(Collected data)
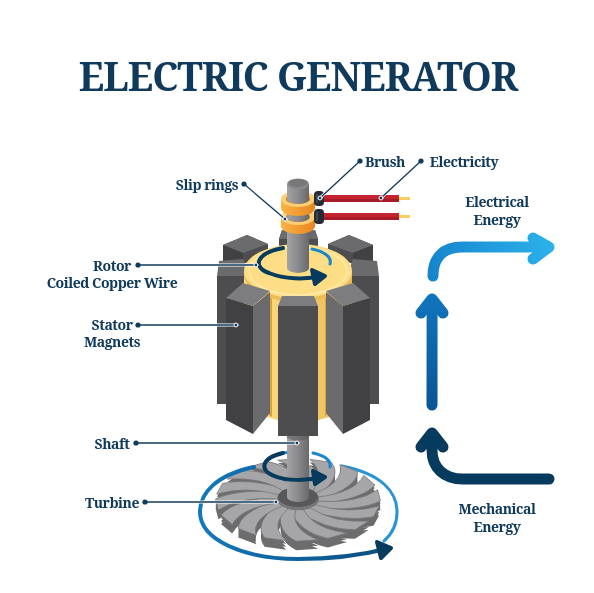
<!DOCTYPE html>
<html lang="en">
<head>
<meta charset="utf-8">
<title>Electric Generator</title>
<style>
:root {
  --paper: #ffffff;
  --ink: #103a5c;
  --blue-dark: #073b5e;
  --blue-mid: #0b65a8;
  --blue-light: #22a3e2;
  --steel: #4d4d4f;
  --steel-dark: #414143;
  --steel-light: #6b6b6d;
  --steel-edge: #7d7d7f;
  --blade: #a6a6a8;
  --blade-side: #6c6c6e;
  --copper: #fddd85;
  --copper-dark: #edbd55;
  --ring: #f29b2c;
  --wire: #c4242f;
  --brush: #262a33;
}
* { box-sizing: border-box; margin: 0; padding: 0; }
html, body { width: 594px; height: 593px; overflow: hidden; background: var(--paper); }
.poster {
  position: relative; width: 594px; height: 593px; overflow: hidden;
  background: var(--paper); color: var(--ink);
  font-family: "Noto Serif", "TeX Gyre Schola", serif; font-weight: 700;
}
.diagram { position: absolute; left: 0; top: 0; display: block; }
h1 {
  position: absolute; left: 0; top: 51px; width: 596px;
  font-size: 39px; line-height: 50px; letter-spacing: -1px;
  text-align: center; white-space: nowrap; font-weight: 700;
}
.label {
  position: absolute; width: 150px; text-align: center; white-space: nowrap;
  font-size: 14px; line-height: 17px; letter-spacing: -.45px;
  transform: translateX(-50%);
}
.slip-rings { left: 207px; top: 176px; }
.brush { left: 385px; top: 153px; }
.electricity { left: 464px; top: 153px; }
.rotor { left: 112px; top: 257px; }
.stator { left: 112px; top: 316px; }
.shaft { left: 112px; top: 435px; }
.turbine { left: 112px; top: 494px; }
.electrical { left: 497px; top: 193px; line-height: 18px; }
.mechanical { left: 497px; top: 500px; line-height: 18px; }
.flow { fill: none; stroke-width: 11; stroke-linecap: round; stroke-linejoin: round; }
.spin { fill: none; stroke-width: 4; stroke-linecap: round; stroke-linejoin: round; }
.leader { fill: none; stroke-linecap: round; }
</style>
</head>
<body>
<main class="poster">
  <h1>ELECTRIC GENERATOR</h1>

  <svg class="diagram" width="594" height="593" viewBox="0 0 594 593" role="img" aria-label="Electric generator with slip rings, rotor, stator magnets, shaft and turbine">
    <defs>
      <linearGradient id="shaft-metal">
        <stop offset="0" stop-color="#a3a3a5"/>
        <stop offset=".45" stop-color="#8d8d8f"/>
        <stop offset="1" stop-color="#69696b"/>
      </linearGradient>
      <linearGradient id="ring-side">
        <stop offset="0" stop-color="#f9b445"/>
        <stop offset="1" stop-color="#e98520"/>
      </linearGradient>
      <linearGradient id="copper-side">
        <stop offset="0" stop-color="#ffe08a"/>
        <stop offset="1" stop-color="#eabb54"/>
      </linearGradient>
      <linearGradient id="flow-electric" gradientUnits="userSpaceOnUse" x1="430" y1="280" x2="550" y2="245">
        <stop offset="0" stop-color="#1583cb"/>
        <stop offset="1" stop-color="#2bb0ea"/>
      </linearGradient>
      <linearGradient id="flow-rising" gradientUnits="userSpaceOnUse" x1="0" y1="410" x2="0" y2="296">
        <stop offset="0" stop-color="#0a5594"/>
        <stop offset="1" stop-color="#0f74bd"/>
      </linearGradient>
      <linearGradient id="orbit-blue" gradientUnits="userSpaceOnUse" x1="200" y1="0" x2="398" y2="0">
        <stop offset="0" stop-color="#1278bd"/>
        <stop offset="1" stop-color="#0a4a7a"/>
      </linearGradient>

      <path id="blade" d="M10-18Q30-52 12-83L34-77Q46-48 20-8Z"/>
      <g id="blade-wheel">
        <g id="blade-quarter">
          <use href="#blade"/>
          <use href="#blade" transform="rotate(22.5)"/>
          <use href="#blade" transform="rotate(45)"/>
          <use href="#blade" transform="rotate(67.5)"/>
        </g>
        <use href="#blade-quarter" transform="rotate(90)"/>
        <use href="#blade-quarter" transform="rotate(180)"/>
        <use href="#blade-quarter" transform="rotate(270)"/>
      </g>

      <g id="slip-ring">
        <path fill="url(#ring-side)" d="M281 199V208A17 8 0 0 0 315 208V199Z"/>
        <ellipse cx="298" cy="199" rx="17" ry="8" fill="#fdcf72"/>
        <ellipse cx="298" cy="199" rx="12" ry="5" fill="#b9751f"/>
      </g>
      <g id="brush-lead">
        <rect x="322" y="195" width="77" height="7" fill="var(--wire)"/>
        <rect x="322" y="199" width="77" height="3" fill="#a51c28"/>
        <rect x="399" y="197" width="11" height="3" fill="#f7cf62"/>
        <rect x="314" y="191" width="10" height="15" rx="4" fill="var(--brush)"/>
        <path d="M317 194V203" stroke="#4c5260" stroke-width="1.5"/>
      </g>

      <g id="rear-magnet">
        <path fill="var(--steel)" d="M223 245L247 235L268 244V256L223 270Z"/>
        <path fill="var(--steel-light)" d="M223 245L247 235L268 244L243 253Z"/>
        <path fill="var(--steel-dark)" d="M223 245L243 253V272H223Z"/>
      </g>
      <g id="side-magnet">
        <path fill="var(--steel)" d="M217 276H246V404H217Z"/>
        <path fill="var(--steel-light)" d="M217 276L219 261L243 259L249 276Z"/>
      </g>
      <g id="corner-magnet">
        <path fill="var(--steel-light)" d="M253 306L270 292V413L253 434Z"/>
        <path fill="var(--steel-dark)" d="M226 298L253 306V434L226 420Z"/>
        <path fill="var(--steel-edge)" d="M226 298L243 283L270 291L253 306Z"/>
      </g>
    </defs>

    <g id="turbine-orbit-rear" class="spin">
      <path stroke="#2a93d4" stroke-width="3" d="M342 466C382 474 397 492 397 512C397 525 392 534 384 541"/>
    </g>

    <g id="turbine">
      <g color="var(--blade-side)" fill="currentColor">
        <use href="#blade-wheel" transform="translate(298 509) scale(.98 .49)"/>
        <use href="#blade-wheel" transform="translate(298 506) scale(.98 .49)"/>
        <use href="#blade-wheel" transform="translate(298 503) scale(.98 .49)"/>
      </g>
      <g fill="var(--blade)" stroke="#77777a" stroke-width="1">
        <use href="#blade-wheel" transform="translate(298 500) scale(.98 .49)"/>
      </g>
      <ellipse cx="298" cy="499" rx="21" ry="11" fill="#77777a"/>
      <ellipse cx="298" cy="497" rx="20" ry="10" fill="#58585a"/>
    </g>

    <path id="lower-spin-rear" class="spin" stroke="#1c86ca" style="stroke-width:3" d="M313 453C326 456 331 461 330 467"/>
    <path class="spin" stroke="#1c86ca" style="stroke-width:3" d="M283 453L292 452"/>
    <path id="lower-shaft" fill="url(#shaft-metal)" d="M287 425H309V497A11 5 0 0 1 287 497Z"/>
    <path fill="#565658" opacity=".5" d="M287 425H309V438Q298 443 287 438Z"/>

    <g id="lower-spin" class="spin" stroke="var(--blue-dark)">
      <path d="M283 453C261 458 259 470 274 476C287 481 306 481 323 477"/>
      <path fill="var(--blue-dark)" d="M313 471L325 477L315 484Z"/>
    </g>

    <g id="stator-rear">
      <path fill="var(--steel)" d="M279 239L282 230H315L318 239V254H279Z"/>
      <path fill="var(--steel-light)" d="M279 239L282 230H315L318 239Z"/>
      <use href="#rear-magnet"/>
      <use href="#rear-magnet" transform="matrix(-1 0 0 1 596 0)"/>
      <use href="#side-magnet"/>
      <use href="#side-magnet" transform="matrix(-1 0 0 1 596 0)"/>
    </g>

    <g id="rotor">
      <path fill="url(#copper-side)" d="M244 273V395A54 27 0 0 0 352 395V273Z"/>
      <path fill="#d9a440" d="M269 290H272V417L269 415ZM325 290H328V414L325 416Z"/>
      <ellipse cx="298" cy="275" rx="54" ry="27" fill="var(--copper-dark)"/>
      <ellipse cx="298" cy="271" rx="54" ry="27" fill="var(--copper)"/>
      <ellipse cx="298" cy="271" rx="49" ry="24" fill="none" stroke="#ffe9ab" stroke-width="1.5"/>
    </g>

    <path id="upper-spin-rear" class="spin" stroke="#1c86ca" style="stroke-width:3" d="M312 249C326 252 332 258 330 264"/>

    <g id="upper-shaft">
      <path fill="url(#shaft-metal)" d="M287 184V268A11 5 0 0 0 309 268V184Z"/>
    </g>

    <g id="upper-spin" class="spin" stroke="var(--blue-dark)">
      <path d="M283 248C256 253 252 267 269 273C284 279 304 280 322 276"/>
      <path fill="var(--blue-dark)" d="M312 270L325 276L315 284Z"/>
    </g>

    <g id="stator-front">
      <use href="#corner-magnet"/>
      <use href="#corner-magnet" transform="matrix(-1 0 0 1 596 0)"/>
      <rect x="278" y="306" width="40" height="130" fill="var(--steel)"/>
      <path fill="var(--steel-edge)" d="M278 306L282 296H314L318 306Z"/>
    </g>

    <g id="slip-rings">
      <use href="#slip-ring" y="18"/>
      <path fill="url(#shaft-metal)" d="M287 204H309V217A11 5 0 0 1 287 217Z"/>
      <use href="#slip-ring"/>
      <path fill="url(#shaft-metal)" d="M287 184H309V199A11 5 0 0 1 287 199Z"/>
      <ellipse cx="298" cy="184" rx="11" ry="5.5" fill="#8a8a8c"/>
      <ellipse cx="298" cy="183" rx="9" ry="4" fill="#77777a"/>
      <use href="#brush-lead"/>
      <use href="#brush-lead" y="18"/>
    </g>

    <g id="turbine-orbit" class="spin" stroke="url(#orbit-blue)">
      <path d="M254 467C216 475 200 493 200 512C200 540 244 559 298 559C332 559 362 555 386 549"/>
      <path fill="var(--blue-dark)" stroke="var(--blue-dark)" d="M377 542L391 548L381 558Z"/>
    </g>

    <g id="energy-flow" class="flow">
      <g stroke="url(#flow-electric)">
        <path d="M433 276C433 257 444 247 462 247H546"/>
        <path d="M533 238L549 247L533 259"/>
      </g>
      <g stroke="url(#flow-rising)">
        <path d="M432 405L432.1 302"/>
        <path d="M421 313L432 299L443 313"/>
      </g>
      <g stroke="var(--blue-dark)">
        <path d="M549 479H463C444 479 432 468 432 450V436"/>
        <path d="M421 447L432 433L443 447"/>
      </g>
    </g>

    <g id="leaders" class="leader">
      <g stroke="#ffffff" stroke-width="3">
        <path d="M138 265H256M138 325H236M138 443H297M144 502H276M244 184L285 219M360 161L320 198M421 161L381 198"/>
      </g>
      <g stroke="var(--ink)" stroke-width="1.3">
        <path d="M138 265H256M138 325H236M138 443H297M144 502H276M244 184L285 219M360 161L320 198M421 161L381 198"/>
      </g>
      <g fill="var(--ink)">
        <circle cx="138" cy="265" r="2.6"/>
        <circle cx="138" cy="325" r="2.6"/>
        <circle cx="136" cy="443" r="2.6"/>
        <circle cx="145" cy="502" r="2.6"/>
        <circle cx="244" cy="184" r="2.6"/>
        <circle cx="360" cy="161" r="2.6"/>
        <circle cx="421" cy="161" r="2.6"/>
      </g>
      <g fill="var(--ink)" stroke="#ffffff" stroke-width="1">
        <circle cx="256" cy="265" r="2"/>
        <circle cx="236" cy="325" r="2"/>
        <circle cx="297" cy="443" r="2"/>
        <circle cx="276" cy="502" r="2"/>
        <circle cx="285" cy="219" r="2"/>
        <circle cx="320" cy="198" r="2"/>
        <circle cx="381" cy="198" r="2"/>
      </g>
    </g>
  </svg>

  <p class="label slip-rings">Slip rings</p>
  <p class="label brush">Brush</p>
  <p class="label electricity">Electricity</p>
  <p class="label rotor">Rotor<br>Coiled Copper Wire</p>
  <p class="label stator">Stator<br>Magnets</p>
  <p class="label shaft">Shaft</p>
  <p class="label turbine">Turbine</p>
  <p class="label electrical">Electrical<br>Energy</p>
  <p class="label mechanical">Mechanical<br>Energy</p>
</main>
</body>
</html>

==

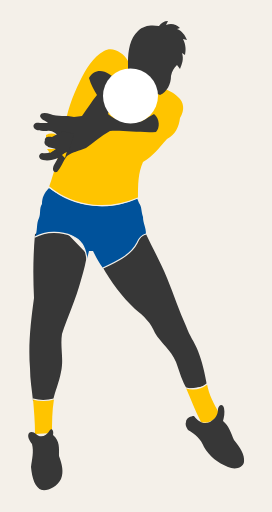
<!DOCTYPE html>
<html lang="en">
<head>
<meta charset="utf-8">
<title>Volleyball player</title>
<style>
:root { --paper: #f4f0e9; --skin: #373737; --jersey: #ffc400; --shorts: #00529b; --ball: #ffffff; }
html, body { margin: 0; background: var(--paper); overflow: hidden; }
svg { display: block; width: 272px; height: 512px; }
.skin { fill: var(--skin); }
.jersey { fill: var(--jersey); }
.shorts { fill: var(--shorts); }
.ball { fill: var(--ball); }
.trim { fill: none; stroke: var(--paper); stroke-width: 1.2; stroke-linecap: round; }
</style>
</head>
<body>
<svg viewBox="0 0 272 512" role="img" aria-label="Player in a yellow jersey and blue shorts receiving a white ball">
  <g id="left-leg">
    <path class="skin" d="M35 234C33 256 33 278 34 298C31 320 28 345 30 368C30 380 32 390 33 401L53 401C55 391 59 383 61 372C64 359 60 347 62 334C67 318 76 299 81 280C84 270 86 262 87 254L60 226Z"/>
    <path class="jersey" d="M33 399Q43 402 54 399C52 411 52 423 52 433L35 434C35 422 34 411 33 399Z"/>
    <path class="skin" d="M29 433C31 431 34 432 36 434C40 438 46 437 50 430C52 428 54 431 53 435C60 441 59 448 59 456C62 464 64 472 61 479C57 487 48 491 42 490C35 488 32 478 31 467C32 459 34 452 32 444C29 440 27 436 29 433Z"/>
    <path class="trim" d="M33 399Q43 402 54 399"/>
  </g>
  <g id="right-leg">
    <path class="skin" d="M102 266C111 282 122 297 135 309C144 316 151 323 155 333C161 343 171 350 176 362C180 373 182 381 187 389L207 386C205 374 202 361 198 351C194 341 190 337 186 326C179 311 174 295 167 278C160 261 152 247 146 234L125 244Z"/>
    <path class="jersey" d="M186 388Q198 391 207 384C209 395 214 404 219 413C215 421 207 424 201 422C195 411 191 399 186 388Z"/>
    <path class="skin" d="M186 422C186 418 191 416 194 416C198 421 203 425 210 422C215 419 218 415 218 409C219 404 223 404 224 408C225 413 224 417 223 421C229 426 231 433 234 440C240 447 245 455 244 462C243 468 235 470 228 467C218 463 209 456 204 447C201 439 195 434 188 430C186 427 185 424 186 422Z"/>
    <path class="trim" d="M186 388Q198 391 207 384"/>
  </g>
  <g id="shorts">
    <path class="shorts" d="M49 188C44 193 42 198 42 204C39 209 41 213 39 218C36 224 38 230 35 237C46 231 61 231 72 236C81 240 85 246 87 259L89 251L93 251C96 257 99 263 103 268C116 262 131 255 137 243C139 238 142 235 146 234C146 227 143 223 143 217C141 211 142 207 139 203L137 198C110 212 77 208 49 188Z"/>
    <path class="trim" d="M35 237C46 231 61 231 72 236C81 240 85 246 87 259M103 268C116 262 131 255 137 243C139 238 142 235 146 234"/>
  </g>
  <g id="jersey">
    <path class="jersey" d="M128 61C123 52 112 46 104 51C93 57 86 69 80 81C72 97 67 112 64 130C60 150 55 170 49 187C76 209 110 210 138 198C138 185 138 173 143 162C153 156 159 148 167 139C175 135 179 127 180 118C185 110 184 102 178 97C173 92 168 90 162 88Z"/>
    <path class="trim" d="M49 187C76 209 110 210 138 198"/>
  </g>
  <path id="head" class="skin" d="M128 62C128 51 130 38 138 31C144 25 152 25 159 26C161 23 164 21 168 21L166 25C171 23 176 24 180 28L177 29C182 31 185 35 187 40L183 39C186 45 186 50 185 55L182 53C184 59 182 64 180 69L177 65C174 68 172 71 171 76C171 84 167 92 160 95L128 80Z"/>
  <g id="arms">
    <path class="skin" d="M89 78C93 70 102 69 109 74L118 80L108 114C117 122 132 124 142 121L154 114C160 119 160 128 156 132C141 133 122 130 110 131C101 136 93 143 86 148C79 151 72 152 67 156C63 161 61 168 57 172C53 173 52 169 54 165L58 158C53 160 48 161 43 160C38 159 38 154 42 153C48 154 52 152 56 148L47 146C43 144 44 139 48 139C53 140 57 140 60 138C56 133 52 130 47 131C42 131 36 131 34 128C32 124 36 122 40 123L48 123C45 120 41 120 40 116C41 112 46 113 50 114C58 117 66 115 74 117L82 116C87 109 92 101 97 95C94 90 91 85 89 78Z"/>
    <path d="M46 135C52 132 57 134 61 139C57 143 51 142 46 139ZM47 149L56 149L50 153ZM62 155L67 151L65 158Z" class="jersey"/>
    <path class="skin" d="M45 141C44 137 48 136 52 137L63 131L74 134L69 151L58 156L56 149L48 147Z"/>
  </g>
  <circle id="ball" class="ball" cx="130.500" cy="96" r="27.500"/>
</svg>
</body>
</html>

WHAT THIS TASK INVOLVES » Search the entries for the string "scale" and copy each line where it occurs.

THE ANSWER »
        <use href="#blade-wheel" transform="translate(298 509) scale(.98 .49)"/>
        <use href="#blade-wheel" transform="translate(298 506) scale(.98 .49)"/>
        <use href="#blade-wheel" transform="translate(298 503) scale(.98 .49)"/>
        <use href="#blade-wheel" transform="translate(298 500) scale(.98 .49)"/>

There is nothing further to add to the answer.